▶ _What you will do_: Within the entries below, every line containing "bottom" is to be copied.

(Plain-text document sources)
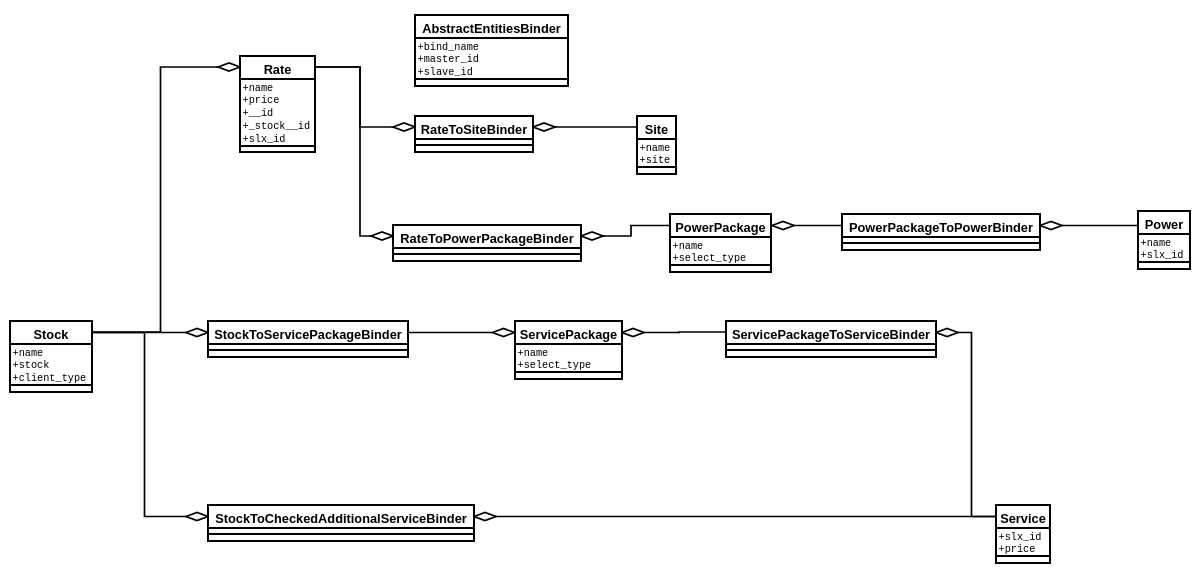
<!DOCTYPE html>
<html lang="en">
<head>
<meta charset="utf-8">
<title>Class diagram: rates, stocks and services</title>
<style>
:root { --ink: #000; --paper: #fff; --rule: 2px solid var(--ink); }
* { box-sizing: border-box; margin: 0; padding: 0; }
html, body { background: var(--paper); overflow: hidden; }
.diagram { position: relative; width: 1200px; height: 578px; overflow: hidden; background: var(--paper); color: var(--ink); }
.connectors { position: absolute; inset: 0; width: 1200px; height: 578px; }
.class {
  position: absolute; left: var(--x); top: var(--y); width: var(--w);
  display: flex; flex-direction: column;
  border: var(--rule); background: var(--paper);
}
.class h2 {
  height: 22.6px; padding-top: 5px; border-bottom: var(--rule);
  font: bold 12.8px/15.6px "Liberation Sans", Arial, sans-serif;
  display: flex; justify-content: center; white-space: nowrap;
}
.attributes { min-height: 6.6px; border-bottom: var(--rule); }
.attributes ul {
  list-style: none; padding: 2px 0 0 1.5px; margin-bottom: -1px;
  font: 10.24px/12.8px "Liberation Mono", "Courier New", monospace; white-space: nowrap;
}
.methods { height: 4.6px; }
</style>
</head>
<body>
<main class="diagram">
  <svg class="connectors" viewBox="0 0 1200 578" aria-hidden="true">
    <defs>
      <polygon id="aggregation" points="-11,0 0,-4 11,0 0,4"/>
    </defs>
    <g fill="none" stroke="var(--ink)" stroke-width="1.7">
      <polyline points="92,332 160.5,332 160.5,67 218,67"/>
      <polyline points="92,332.5 186,332.5"/>
      <polyline points="92,332.5 144.5,332.5 144.5,516.5 186,516.5"/>
      <polyline points="315,67 360,67 360,127 393,127"/>
      <polyline points="315,67 360,67 360,236 371,236"/>
      <polyline points="555,127 637,127"/>
      <polyline points="603,236 631,236 631,225.5 670,225.5"/>
      <polyline points="794,225.5 842,225.5"/>
      <polyline points="1062,225.5 1138,225.5"/>
      <polyline points="407,332.5 492,332.5"/>
      <polyline points="644,332.5 679,332.5 679,332 726,332"/>
      <polyline points="958,332.5 971.5,332.5 971.5,516.5 996,516.5"/>
      <polyline points="496,516.5 996,516.5"/>
    </g>
    <g fill="var(--paper)" stroke="var(--ink)" stroke-width="1.7">
      <use href="#aggregation" x="229" y="67"/>
      <use href="#aggregation" x="404" y="127"/>
      <use href="#aggregation" x="544" y="127"/>
      <use href="#aggregation" x="382" y="236"/>
      <use href="#aggregation" x="592" y="236"/>
      <use href="#aggregation" x="783" y="225.5"/>
      <use href="#aggregation" x="1051" y="225.5"/>
      <use href="#aggregation" x="197" y="332.5"/>
      <use href="#aggregation" x="503.5" y="332.5"/>
      <use href="#aggregation" x="633" y="332.5"/>
      <use href="#aggregation" x="947" y="332.5"/>
      <use href="#aggregation" x="197" y="516.5"/>
      <use href="#aggregation" x="485" y="516.5"/>
    </g>
  </svg>

  <section class="class" style="--x:414px;--y:14px;--w:155px">
    <h2>AbstractEntitiesBinder</h2>
    <div class="attributes"><ul><li>+bind_name</li><li>+master_id</li><li>+slave_id</li></ul></div>
    <div class="methods"></div>
  </section>
  <section class="class" style="--x:239px;--y:55px;--w:77px">
    <h2>Rate</h2>
    <div class="attributes"><ul><li>+name</li><li>+price</li><li>+__id</li><li>+_stock__id</li><li>+slx_id</li></ul></div>
    <div class="methods"></div>
  </section>
  <section class="class" style="--x:414px;--y:115px;--w:120px">
    <h2>RateToSiteBinder</h2>
    <div class="attributes"></div>
    <div class="methods"></div>
  </section>
  <section class="class" style="--x:636px;--y:115px;--w:41px">
    <h2>Site</h2>
    <div class="attributes"><ul><li>+name</li><li>+site</li></ul></div>
    <div class="methods"></div>
  </section>
  <section class="class" style="--x:392px;--y:224px;--w:190px">
    <h2>RateToPowerPackageBinder</h2>
    <div class="attributes"></div>
    <div class="methods"></div>
  </section>
  <section class="class" style="--x:669px;--y:213px;--w:103px">
    <h2>PowerPackage</h2>
    <div class="attributes"><ul><li>+name</li><li>+select_type</li></ul></div>
    <div class="methods"></div>
  </section>
  <section class="class" style="--x:841px;--y:213px;--w:200px">
    <h2>PowerPackageToPowerBinder</h2>
    <div class="attributes"></div>
    <div class="methods"></div>
  </section>
  <section class="class" style="--x:1137px;--y:210px;--w:54px">
    <h2>Power</h2>
    <div class="attributes"><ul><li>+name</li><li>+slx_id</li></ul></div>
    <div class="methods"></div>
  </section>
  <section class="class" style="--x:9px;--y:320px;--w:84px">
    <h2>Stock</h2>
    <div class="attributes"><ul><li>+name</li><li>+stock</li><li>+client_type</li></ul></div>
    <div class="methods"></div>
  </section>
  <section class="class" style="--x:207px;--y:320px;--w:202px">
    <h2>StockToServicePackageBinder</h2>
    <div class="attributes"></div>
    <div class="methods"></div>
  </section>
  <section class="class" style="--x:514px;--y:320px;--w:109px">
    <h2>ServicePackage</h2>
    <div class="attributes"><ul><li>+name</li><li>+select_type</li></ul></div>
    <div class="methods"></div>
  </section>
  <section class="class" style="--x:725px;--y:320px;--w:212px">
    <h2>ServicePackageToServiceBinder</h2>
    <div class="attributes"></div>
    <div class="methods"></div>
  </section>
  <section class="class" style="--x:207px;--y:504px;--w:268px">
    <h2>StockToCheckedAdditionalServiceBinder</h2>
    <div class="attributes"></div>
    <div class="methods"></div>
  </section>
  <section class="class" style="--x:995px;--y:504px;--w:56px">
    <h2>Service</h2>
    <div class="attributes"><ul><li>+slx_id</li><li>+price</li></ul></div>
    <div class="methods"></div>
  </section>
</main>
</body>
</html>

▶ _Exercise output_:
  height: 22.6px; padding-top: 5px; border-bottom: var(--rule);
.attributes { min-height: 6.6px; border-bottom: var(--rule); }
  list-style: none; padding: 2px 0 0 1.5px; margin-bottom: -1px;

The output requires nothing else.